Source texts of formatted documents
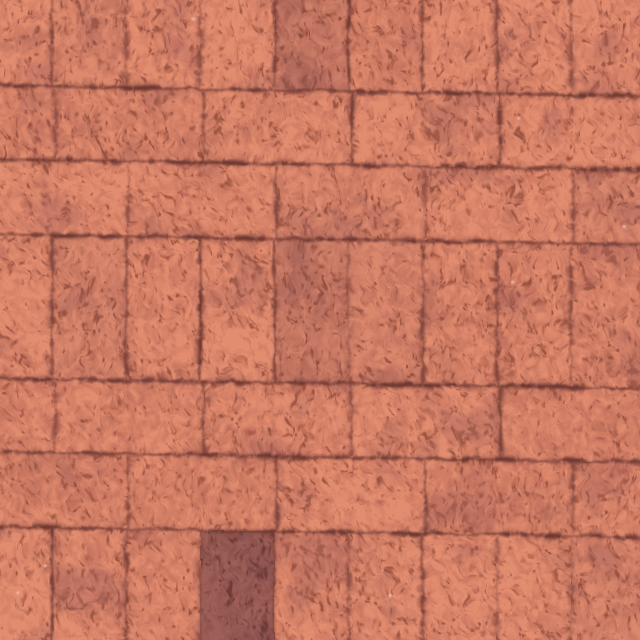
Write a Shadertoy shader that draws this texture.

```glsl
// Weathered red brick paving: one upright course, then two staggered flat courses, repeating.

const vec3 CLAY_LIGHT = vec3(0.875, 0.54, 0.43);
const vec3 CLAY_MID   = vec3(0.77, 0.45, 0.37);
const vec3 PIT        = vec3(0.56, 0.285, 0.22);
const vec3 BLOOM      = vec3(0.69, 0.42, 0.38);
const vec3 JOINT      = vec3(0.42, 0.215, 0.19);
const vec3 GRIT       = vec3(0.95, 0.76, 0.70);

const float BRICK_WIDTH   = 0.1159;
const float COURSE_PERIOD = 0.457;
const float FLAT_A_END    = 0.115;
const float FLAT_B_END    = 0.232;
const float FIRST_COURSE  = 0.134;
const float TILT          = 0.016;

// Integer hash to 0..1
float hash(vec2 cell) {
    uvec2 q = uvec2(ivec2(floor(cell))) * uvec2(1597334677u, 3812015801u);
    uint n = (q.x ^ q.y) * 1597334677u;
    n = (n ^ (n >> 15)) * 2246822519u;
    n ^= n >> 13;
    return float(n >> 8) / 16777216.0;
}

float noise(vec2 p) {
    vec2 i = floor(p), f = fract(p);
    f = f * f * (3.0 - 2.0 * f);
    return mix(mix(hash(i), hash(i + vec2(1, 0)), f.x),
               mix(hash(i + vec2(0, 1)), hash(i + vec2(1, 1)), f.x), f.y);
}

float fbm(vec2 p, int octaves) {
    float sum = 0.0, total = 0.0, amp = 0.5;
    for (int i = 0; i < octaves; i++) {
        sum += amp * noise(p);
        total += amp;
        p = mat2(1.6, 1.2, -1.2, 1.6) * p + 17.0;
        amp *= 0.5;
    }
    return sum / total;
}

vec2 rotate(vec2 p, float angle) {
    float c = cos(angle), s = sin(angle);
    return vec2(c * p.x - s * p.y, s * p.x + c * p.y);
}

// Returns brick id (xy), distance to upright joint (z) and to course joint (w)
vec4 brickwork(vec2 p, out vec2 jointId) {
    float down = 1.0 - p.y - TILT * p.x - FIRST_COURSE;
    float period = floor(down / COURSE_PERIOD);
    float t = down - period * COURSE_PERIOD;

    float course = step(FLAT_A_END, t) + step(FLAT_B_END, t);
    bool upright = course > 1.5;
    float brickLength = upright ? BRICK_WIDTH : 2.0 * BRICK_WIDTH;
    float start = upright ? 0.081 : 0.086 + course * 0.1145;
    float row = 3.0 * period + course;

    float along = (p.x - start) / brickLength;
    float side = (0.5 - abs(fract(along) - 0.5)) * brickLength;
    float ends = min(min(t, COURSE_PERIOD - t),
                     min(abs(t - FLAT_A_END), abs(t - FLAT_B_END)));
    jointId = vec2(floor(along + 0.5), row);
    return vec4(floor(along), row, side, ends);
}

// How strongly a brick is over-fired: a dark one low down, paler ones elsewhere
float firing(vec2 id) {
    bool upright = mod(id.y, 3.0) > 1.5;
    bool low = id.y > 4.5;
    float darkColumn = low ? 2.0 : 3.0;
    if (upright && abs(id.x - darkColumn) < 0.5) return low ? 0.9 : 0.22;
    return 0.12 * smoothstep(0.75, 1.0, hash(id + 71.0));
}

// Clay face: dense mottling, small crumbly pits, faint stains
vec3 clayFace(vec2 p, vec2 id) {
    float tone = hash(id + 23.0);
    float slant = mix(-0.7, 0.1, hash(id + 41.0));
    vec2 swirl = vec2(noise(p * 55.0), noise(p * 55.0 + 30.0)) - 0.5;
    vec2 q = rotate(p + 0.012 * swirl, slant) + 3.0 * id;
    float grain = fbm(q * vec2(135.0, 100.0), 3);
    float stain = fbm(p * 15.0 + 5.0 * id, 4);
    float light = 0.68 + 1.7 * (grain - 0.5) + 0.9 * (stain - 0.5) + 0.35 * (tone - 0.5);
    vec3 color = mix(CLAY_MID, CLAY_LIGHT, clamp(light, -0.4, 1.15));

    float speck = fbm(q * vec2(175.0, 110.0) + 90.0, 2) + 0.4 * (0.5 - stain);
    color = mix(color, PIT, 0.5 * smoothstep(0.52, 0.88, speck));
    color = mix(color, PIT * 0.9, 0.45 * smoothstep(0.74, 0.92, speck));
    color = mix(color, BLOOM, 0.35 * smoothstep(0.42, 0.25, stain));
    return color * mix(vec3(1.0), vec3(0.66, 0.64, 0.76), firing(id));
}

// Blurred line, dark at its core
float line(float dist, float halfWidth, float pixel) {
    float d = dist / (halfWidth + 0.3 * pixel);
    return exp(-d * d);
}

void mainImage(out vec4 fragColor, in vec2 fragCoord) {
    vec2 uv = fragCoord / iResolution.xy;
    float pixel = 1.0 / min(iResolution.x, iResolution.y);

    // Crumbled brick edges
    vec2 wobble = vec2(fbm(uv * 50.0, 3), fbm(uv * 50.0 + 50.0, 3)) - 0.5;
    vec2 jointId;
    vec4 brick = brickwork(uv + 0.006 * wobble, jointId);
    vec3 color = clayFace(uv, brick.xy);

    // Joints: ragged lines that fade in places and gather dirt in others
    float wear = smoothstep(0.25, 0.75, fbm(uv * 30.0 + 130.0, 3));
    float ragged = fbm(uv * 110.0 + 60.0, 2);
    float width = mix(0.0013, 0.0042, 0.45 * wear + 0.55 * ragged);
    float depth = mix(0.35, 1.0, hash(jointId + 9.0)) * mix(0.65, 1.0, wear);
    float joint = max(line(brick.z, width, pixel) * depth,
                      line(brick.w, width * 1.1, pixel) * mix(0.6, 1.0, wear));
    joint *= mix(0.65, 1.0, smoothstep(0.25, 0.6, ragged));
    float margin = line(min(brick.z, brick.w), 0.0075, pixel);
    float dirt = margin * smoothstep(0.4, 0.8, ragged + 0.3 * (wear - 0.5));
    color = mix(color, mix(BLOOM, PIT, 0.5), 0.7 * dirt);
    color = mix(color, JOINT, 0.95 * joint);

    // Sparse pale grit
    vec2 cell = floor(uv * 24.0);
    vec2 center = 0.2 + 0.6 * vec2(hash(cell + 300.0), hash(cell + 400.0));
    float grit = line(length(fract(uv * 24.0) - center) / 24.0, 0.0022, pixel);
    color = mix(color, GRIT, 0.8 * grit * step(0.985, hash(cell + 500.0)));

    fragColor = vec4(color, 1.0);
}
```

== What the task asks ==
Give back the records exactly, minus any pictures.

== Answer below ==
Write a Shadertoy shader that draws this texture.

```glsl
// Weathered red brick paving: one upright course, then two staggered flat courses, repeating.

const vec3 CLAY_LIGHT = vec3(0.875, 0.54, 0.43);
const vec3 CLAY_MID   = vec3(0.77, 0.45, 0.37);
const vec3 PIT        = vec3(0.56, 0.285, 0.22);
const vec3 BLOOM      = vec3(0.69, 0.42, 0.38);
const vec3 JOINT      = vec3(0.42, 0.215, 0.19);
const vec3 GRIT       = vec3(0.95, 0.76, 0.70);

const float BRICK_WIDTH   = 0.1159;
const float COURSE_PERIOD = 0.457;
const float FLAT_A_END    = 0.115;
const float FLAT_B_END    = 0.232;
const float FIRST_COURSE  = 0.134;
const float TILT          = 0.016;

// Integer hash to 0..1
float hash(vec2 cell) {
    uvec2 q = uvec2(ivec2(floor(cell))) * uvec2(1597334677u, 3812015801u);
    uint n = (q.x ^ q.y) * 1597334677u;
    n = (n ^ (n >> 15)) * 2246822519u;
    n ^= n >> 13;
    return float(n >> 8) / 16777216.0;
}

float noise(vec2 p) {
    vec2 i = floor(p), f = fract(p);
    f = f * f * (3.0 - 2.0 * f);
    return mix(mix(hash(i), hash(i + vec2(1, 0)), f.x),
               mix(hash(i + vec2(0, 1)), hash(i + vec2(1, 1)), f.x), f.y);
}

float fbm(vec2 p, int octaves) {
    float sum = 0.0, total = 0.0, amp = 0.5;
    for (int i = 0; i < octaves; i++) {
        sum += amp * noise(p);
        total += amp;
        p = mat2(1.6, 1.2, -1.2, 1.6) * p + 17.0;
        amp *= 0.5;
    }
    return sum / total;
}

vec2 rotate(vec2 p, float angle) {
    float c = cos(angle), s = sin(angle);
    return vec2(c * p.x - s * p.y, s * p.x + c * p.y);
}

// Returns brick id (xy), distance to upright joint (z) and to course joint (w)
vec4 brickwork(vec2 p, out vec2 jointId) {
    float down = 1.0 - p.y - TILT * p.x - FIRST_COURSE;
    float period = floor(down / COURSE_PERIOD);
    float t = down - period * COURSE_PERIOD;

    float course = step(FLAT_A_END, t) + step(FLAT_B_END, t);
    bool upright = course > 1.5;
    float brickLength = upright ? BRICK_WIDTH : 2.0 * BRICK_WIDTH;
    float start = upright ? 0.081 : 0.086 + course * 0.1145;
    float row = 3.0 * period + course;

    float along = (p.x - start) / brickLength;
    float side = (0.5 - abs(fract(along) - 0.5)) * brickLength;
    float ends = min(min(t, COURSE_PERIOD - t),
                     min(abs(t - FLAT_A_END), abs(t - FLAT_B_END)));
    jointId = vec2(floor(along + 0.5), row);
    return vec4(floor(along), row, side, ends);
}

// How strongly a brick is over-fired: a dark one low down, paler ones elsewhere
float firing(vec2 id) {
    bool upright = mod(id.y, 3.0) > 1.5;
    bool low = id.y > 4.5;
    float darkColumn = low ? 2.0 : 3.0;
    if (upright && abs(id.x - darkColumn) < 0.5) return low ? 0.9 : 0.22;
    return 0.12 * smoothstep(0.75, 1.0, hash(id + 71.0));
}

// Clay face: dense mottling, small crumbly pits, faint stains
vec3 clayFace(vec2 p, vec2 id) {
    float tone = hash(id + 23.0);
    float slant = mix(-0.7, 0.1, hash(id + 41.0));
    vec2 swirl = vec2(noise(p * 55.0), noise(p * 55.0 + 30.0)) - 0.5;
    vec2 q = rotate(p + 0.012 * swirl, slant) + 3.0 * id;
    float grain = fbm(q * vec2(135.0, 100.0), 3);
    float stain = fbm(p * 15.0 + 5.0 * id, 4);
    float light = 0.68 + 1.7 * (grain - 0.5) + 0.9 * (stain - 0.5) + 0.35 * (tone - 0.5);
    vec3 color = mix(CLAY_MID, CLAY_LIGHT, clamp(light, -0.4, 1.15));

    float speck = fbm(q * vec2(175.0, 110.0) + 90.0, 2) + 0.4 * (0.5 - stain);
    color = mix(color, PIT, 0.5 * smoothstep(0.52, 0.88, speck));
    color = mix(color, PIT * 0.9, 0.45 * smoothstep(0.74, 0.92, speck));
    color = mix(color, BLOOM, 0.35 * smoothstep(0.42, 0.25, stain));
    return color * mix(vec3(1.0), vec3(0.66, 0.64, 0.76), firing(id));
}

// Blurred line, dark at its core
float line(float dist, float halfWidth, float pixel) {
    float d = dist / (halfWidth + 0.3 * pixel);
    return exp(-d * d);
}

void mainImage(out vec4 fragColor, in vec2 fragCoord) {
    vec2 uv = fragCoord / iResolution.xy;
    float pixel = 1.0 / min(iResolution.x, iResolution.y);

    // Crumbled brick edges
    vec2 wobble = vec2(fbm(uv * 50.0, 3), fbm(uv * 50.0 + 50.0, 3)) - 0.5;
    vec2 jointId;
    vec4 brick = brickwork(uv + 0.006 * wobble, jointId);
    vec3 color = clayFace(uv, brick.xy);

    // Joints: ragged lines that fade in places and gather dirt in others
    float wear = smoothstep(0.25, 0.75, fbm(uv * 30.0 + 130.0, 3));
    float ragged = fbm(uv * 110.0 + 60.0, 2);
    float width = mix(0.0013, 0.0042, 0.45 * wear + 0.55 * ragged);
    float depth = mix(0.35, 1.0, hash(jointId + 9.0)) * mix(0.65, 1.0, wear);
    float joint = max(line(brick.z, width, pixel) * depth,
                      line(brick.w, width * 1.1, pixel) * mix(0.6, 1.0, wear));
    joint *= mix(0.65, 1.0, smoothstep(0.25, 0.6, ragged));
    float margin = line(min(brick.z, brick.w), 0.0075, pixel);
    float dirt = margin * smoothstep(0.4, 0.8, ragged + 0.3 * (wear - 0.5));
    color = mix(color, mix(BLOOM, PIT, 0.5), 0.7 * dirt);
    color = mix(color, JOINT, 0.95 * joint);

    // Sparse pale grit
    vec2 cell = floor(uv * 24.0);
    vec2 center = 0.2 + 0.6 * vec2(hash(cell + 300.0), hash(cell + 400.0));
    float grit = line(length(fract(uv * 24.0) - center) / 24.0, 0.0022, pixel);
    color = mix(color, GRIT, 0.8 * grit * step(0.985, hash(cell + 500.0)));

    fragColor = vec4(color, 1.0);
}
```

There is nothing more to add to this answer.